# Information supplied
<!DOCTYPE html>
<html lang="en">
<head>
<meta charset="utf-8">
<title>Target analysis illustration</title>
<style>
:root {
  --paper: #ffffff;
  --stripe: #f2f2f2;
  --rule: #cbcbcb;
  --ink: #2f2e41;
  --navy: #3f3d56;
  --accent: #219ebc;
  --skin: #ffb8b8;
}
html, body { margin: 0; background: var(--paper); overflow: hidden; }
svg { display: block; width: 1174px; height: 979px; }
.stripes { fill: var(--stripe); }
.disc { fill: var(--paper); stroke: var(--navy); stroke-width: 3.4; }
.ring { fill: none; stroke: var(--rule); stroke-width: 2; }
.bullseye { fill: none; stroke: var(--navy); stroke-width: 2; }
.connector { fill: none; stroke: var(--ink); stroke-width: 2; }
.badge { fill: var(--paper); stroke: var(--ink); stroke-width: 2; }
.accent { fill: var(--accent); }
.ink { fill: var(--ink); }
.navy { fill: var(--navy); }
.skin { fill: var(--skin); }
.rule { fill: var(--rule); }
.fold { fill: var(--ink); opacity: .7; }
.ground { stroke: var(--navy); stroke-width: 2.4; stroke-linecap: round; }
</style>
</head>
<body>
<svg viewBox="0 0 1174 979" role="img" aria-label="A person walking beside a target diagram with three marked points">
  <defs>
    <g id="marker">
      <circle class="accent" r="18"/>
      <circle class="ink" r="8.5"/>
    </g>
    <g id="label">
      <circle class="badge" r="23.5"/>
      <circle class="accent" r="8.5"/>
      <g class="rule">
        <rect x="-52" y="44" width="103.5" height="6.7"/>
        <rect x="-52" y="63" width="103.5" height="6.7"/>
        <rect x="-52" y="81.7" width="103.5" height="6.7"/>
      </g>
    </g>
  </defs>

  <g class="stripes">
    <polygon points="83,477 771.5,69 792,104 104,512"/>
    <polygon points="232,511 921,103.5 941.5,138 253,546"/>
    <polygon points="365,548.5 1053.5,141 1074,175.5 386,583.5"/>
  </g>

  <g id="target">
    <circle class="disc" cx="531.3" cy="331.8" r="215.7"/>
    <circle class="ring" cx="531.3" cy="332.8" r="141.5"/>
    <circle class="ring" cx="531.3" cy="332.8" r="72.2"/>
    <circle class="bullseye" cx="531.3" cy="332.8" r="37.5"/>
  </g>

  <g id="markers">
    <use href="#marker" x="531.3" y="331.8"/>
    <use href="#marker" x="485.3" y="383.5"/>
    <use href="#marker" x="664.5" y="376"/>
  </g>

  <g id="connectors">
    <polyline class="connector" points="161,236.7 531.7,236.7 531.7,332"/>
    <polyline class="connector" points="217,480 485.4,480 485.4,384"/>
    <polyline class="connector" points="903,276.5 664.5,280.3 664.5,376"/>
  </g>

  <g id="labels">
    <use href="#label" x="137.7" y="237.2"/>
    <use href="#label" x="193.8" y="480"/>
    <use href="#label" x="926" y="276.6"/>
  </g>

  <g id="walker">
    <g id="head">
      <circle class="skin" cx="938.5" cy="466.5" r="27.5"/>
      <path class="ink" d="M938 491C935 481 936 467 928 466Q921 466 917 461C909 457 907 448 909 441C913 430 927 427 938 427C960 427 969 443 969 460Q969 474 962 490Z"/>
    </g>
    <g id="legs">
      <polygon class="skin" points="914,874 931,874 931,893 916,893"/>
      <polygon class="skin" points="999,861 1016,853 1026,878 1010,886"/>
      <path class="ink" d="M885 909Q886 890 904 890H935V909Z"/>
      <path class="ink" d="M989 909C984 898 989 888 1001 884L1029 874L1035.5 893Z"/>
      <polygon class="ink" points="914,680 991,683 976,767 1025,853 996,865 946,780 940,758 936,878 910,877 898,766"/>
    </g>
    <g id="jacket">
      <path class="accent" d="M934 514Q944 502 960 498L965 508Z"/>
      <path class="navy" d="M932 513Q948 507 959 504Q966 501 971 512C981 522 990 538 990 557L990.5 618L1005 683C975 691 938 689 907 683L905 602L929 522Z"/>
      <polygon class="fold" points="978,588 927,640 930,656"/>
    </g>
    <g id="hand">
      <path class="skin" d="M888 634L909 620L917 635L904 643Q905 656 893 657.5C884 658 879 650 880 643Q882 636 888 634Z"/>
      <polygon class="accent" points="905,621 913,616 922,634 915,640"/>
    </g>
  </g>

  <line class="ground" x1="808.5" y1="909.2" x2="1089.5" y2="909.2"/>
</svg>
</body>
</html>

# What to work on
In the listing, find every line containing the word "disc" and list it.

# Task answer
.disc { fill: var(--paper); stroke: var(--navy); stroke-width: 3.4; }
    <circle class="disc" cx="531.3" cy="331.8" r="215.7"/>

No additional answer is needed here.